**Task prompt**
Quote, with no changes, the lines that run from the top of the material to the line with "absolute; left: 0;", both included.

**Excerpted records**
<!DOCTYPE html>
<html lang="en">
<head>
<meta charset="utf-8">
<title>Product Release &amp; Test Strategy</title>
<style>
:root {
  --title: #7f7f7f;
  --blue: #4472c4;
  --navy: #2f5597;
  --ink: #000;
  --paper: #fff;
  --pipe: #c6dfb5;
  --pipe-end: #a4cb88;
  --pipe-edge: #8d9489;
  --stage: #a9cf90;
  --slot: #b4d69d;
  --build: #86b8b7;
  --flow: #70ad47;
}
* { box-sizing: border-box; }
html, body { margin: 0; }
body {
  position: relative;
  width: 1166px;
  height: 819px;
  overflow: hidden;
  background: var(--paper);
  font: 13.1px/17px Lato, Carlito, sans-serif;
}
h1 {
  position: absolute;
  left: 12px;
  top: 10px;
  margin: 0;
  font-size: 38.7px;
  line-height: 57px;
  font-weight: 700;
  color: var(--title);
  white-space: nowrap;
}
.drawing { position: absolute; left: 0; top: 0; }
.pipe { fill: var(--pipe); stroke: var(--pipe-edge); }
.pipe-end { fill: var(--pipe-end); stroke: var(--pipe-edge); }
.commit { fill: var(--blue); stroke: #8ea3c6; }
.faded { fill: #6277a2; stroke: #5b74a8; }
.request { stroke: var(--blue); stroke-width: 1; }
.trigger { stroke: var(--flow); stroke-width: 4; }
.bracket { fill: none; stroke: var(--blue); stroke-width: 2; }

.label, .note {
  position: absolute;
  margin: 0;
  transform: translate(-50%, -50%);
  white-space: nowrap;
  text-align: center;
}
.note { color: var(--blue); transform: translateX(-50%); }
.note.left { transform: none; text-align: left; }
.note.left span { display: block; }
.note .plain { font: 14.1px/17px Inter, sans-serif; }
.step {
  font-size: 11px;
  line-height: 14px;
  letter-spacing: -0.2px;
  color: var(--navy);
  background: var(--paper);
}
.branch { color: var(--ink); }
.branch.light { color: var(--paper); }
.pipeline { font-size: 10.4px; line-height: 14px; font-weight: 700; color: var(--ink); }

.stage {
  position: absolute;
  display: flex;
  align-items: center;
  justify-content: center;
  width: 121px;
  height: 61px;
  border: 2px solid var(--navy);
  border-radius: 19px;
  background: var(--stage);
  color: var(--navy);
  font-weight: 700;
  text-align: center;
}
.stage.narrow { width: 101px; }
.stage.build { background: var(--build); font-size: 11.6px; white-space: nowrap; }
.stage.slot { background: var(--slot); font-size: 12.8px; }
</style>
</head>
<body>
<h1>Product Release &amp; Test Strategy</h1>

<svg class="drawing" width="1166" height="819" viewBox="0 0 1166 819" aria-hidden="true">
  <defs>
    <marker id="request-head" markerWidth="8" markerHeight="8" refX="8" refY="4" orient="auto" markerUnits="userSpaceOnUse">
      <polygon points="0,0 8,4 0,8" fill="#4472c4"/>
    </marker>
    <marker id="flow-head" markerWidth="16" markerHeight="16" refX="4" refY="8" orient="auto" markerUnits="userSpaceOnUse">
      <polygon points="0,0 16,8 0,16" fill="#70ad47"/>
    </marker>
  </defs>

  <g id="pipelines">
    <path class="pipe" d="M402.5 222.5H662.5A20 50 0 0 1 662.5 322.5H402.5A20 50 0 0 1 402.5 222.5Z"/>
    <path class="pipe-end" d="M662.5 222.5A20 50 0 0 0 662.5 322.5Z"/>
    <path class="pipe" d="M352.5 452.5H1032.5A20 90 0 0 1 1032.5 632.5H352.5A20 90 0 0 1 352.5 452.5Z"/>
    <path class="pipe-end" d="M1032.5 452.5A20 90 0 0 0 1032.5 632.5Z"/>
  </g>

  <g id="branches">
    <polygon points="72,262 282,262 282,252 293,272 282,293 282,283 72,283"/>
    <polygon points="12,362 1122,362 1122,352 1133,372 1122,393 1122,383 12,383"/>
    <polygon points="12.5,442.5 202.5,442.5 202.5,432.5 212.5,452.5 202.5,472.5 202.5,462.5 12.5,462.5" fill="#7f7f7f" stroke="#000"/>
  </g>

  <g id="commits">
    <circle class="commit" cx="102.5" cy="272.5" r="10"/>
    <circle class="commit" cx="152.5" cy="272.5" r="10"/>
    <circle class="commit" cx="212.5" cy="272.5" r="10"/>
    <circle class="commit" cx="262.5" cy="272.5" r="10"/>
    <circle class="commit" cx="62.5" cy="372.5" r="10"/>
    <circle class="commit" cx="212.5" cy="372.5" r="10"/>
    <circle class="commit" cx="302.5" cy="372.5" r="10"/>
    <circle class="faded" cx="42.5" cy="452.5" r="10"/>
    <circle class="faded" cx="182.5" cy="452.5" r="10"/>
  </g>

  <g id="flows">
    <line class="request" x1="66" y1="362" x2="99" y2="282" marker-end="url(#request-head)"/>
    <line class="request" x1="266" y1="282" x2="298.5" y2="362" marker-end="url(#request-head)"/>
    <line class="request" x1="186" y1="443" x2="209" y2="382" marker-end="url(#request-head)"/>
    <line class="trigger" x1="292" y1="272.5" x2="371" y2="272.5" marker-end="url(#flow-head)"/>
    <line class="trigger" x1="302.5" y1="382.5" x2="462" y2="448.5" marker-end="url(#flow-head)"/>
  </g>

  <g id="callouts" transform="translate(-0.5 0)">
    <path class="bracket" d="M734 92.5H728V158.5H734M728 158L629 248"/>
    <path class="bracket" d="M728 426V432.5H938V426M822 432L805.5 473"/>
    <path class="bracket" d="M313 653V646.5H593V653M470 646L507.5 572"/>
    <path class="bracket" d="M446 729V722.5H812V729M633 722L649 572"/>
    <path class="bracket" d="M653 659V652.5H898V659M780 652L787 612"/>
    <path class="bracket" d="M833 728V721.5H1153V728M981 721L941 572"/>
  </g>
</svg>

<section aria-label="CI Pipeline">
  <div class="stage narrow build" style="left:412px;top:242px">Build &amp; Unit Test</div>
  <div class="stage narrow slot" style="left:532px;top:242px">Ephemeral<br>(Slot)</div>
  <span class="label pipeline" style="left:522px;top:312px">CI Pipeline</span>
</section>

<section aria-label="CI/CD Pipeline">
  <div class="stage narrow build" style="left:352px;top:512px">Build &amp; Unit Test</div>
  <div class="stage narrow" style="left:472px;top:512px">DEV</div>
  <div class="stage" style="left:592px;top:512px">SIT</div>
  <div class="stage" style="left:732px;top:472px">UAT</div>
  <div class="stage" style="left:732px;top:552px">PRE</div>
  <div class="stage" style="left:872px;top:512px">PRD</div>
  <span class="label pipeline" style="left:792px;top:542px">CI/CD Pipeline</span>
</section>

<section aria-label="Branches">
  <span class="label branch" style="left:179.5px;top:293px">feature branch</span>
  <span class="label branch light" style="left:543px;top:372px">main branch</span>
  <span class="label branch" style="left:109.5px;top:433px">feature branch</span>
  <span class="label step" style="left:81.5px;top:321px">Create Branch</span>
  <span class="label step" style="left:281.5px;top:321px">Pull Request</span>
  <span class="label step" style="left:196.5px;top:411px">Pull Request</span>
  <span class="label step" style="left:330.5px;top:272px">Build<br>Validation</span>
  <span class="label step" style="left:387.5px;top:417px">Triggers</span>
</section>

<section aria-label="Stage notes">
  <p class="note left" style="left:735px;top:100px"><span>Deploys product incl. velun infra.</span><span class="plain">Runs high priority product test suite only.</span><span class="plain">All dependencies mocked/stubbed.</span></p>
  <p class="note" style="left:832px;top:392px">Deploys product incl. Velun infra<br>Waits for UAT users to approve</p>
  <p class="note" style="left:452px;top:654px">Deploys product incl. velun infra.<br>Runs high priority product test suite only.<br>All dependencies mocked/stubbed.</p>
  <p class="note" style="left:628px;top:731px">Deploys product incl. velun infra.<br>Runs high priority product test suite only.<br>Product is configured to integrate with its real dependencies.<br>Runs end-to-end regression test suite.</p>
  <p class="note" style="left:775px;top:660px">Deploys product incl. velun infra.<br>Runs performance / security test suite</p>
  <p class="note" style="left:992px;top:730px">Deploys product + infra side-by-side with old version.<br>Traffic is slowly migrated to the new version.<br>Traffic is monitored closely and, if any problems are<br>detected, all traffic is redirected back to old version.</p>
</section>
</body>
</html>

**Expected answer**
<!DOCTYPE html>
<html lang="en">
<head>
<meta charset="utf-8">
<title>Product Release &amp; Test Strategy</title>
<style>
:root {
  --title: #7f7f7f;
  --blue: #4472c4;
  --navy: #2f5597;
  --ink: #000;
  --paper: #fff;
  --pipe: #c6dfb5;
  --pipe-end: #a4cb88;
  --pipe-edge: #8d9489;
  --stage: #a9cf90;
  --slot: #b4d69d;
  --build: #86b8b7;
  --flow: #70ad47;
}
* { box-sizing: border-box; }
html, body { margin: 0; }
body {
  position: relative;
  width: 1166px;
  height: 819px;
  overflow: hidden;
  background: var(--paper);
  font: 13.1px/17px Lato, Carlito, sans-serif;
}
h1 {
  position: absolute;
  left: 12px;
  top: 10px;
  margin: 0;
  font-size: 38.7px;
  line-height: 57px;
  font-weight: 700;
  color: var(--title);
  white-space: nowrap;
}
.drawing { position: absolute; left: 0; top: 0; }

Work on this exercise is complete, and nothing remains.